Berlin police carried out a predawn raid at the apartment of one of their own on Friday morning, as part of an investigation into police corruption and ties to the German capital's drug cartels.
A 39-year-old policeman was arrested on suspicion of divulging secret police information to drug traffickers in exchange for bribes.
Four other individuals were arrested during Friday's raids, including two bar owners of Turkish descent. Police said they seized assets worth around €55,000 ($68,000), as well as large stacks of cash and a number of mobile phones.
According to the prosecutor's spokesman, Martin Steltner, the five men struck a deal in early 2016 that saw the detained officer regularly received around €3,000 in exchange for police information.
The prosecution also found that the officer had helped provide a number spaces for storing the drugs, most of which were located in the Berlin district of Wedding. The most-eye catching storage facility, however, was the basement of a poker club in Pankow that the arrested officer even reportedly helped run.
Trouble within Berlin's police ranks
The case has raised questions over whether corruption is becoming an increasingly endemic problem within Berlin's police force.
The latest arrest comes at a particularly troublesome time for the police. Two weeks ago, the German capital's police chief Klaus Kandt was ousted following years of scandal, ranging from abuses at the police academy to mishandling the investigation into the 2016 attack on a Christmas market in the city.
Berlin Interior Senator Andreas Geisel justified axing Kandt by insisting that Berlin's police force desperately needed a new beginning. "I want a police force that is respected and valued by our citizens; a force that is trusted and that trusts itself," he said.
However, authorities maintained that the circumstances surrounding this particular case were exceptional, if not a one-off.
Rüdiger Reiff, an anti-corruption investigator at the Public Prosecutor's Office, said authorities encounter per year between three and six instances of corruption and criminal dealings within police ranks. However, given that there are some 20,000 active officers in German capital, he said it would be unfair to describe the police as having a corruption problem.

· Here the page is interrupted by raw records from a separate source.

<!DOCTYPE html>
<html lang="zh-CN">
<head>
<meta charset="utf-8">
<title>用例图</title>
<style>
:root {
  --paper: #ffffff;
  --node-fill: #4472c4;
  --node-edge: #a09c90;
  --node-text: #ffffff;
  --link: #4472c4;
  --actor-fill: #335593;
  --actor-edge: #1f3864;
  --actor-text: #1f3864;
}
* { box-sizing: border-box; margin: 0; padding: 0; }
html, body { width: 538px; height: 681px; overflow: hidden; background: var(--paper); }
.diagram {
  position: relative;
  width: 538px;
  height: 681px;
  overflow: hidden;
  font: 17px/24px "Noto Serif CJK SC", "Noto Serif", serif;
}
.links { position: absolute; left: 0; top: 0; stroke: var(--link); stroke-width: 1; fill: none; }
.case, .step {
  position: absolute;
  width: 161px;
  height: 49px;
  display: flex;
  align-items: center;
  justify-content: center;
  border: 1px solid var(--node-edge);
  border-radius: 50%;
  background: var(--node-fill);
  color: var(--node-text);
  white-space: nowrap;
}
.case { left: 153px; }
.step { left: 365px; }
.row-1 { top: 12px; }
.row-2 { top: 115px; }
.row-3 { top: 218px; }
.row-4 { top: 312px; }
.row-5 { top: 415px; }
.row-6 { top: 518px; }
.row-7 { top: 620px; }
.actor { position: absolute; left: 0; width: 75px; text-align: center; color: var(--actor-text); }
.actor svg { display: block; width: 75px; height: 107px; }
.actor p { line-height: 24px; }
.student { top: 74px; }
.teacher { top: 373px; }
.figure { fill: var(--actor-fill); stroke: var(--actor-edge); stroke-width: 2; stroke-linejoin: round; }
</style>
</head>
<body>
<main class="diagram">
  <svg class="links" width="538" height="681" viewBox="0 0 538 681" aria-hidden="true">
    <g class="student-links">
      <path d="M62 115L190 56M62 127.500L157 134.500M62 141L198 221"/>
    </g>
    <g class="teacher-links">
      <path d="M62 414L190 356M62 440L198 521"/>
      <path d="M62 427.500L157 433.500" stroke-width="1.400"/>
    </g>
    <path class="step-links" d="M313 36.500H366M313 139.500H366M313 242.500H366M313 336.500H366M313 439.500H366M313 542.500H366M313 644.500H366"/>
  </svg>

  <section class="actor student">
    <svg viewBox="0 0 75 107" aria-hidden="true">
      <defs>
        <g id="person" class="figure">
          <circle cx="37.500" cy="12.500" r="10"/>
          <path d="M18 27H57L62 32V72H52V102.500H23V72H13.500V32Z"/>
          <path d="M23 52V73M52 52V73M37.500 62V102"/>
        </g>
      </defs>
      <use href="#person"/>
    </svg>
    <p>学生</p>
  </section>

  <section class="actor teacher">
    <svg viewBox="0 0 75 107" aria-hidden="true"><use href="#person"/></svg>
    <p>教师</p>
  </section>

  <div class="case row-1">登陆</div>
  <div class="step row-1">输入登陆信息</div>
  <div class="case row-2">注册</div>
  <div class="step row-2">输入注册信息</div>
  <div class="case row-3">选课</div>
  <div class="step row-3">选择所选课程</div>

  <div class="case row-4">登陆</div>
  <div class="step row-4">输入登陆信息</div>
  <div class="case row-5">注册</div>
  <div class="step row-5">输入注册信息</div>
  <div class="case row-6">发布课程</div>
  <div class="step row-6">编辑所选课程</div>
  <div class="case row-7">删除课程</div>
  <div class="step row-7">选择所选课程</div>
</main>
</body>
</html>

A speaker for Berlin's police union, Benjamin Jendro, said that "while these issues come up now and then, the vast majority of Berlin police officers do an excellent job and act according to the rule of law."
dm/kms (dpa, AP)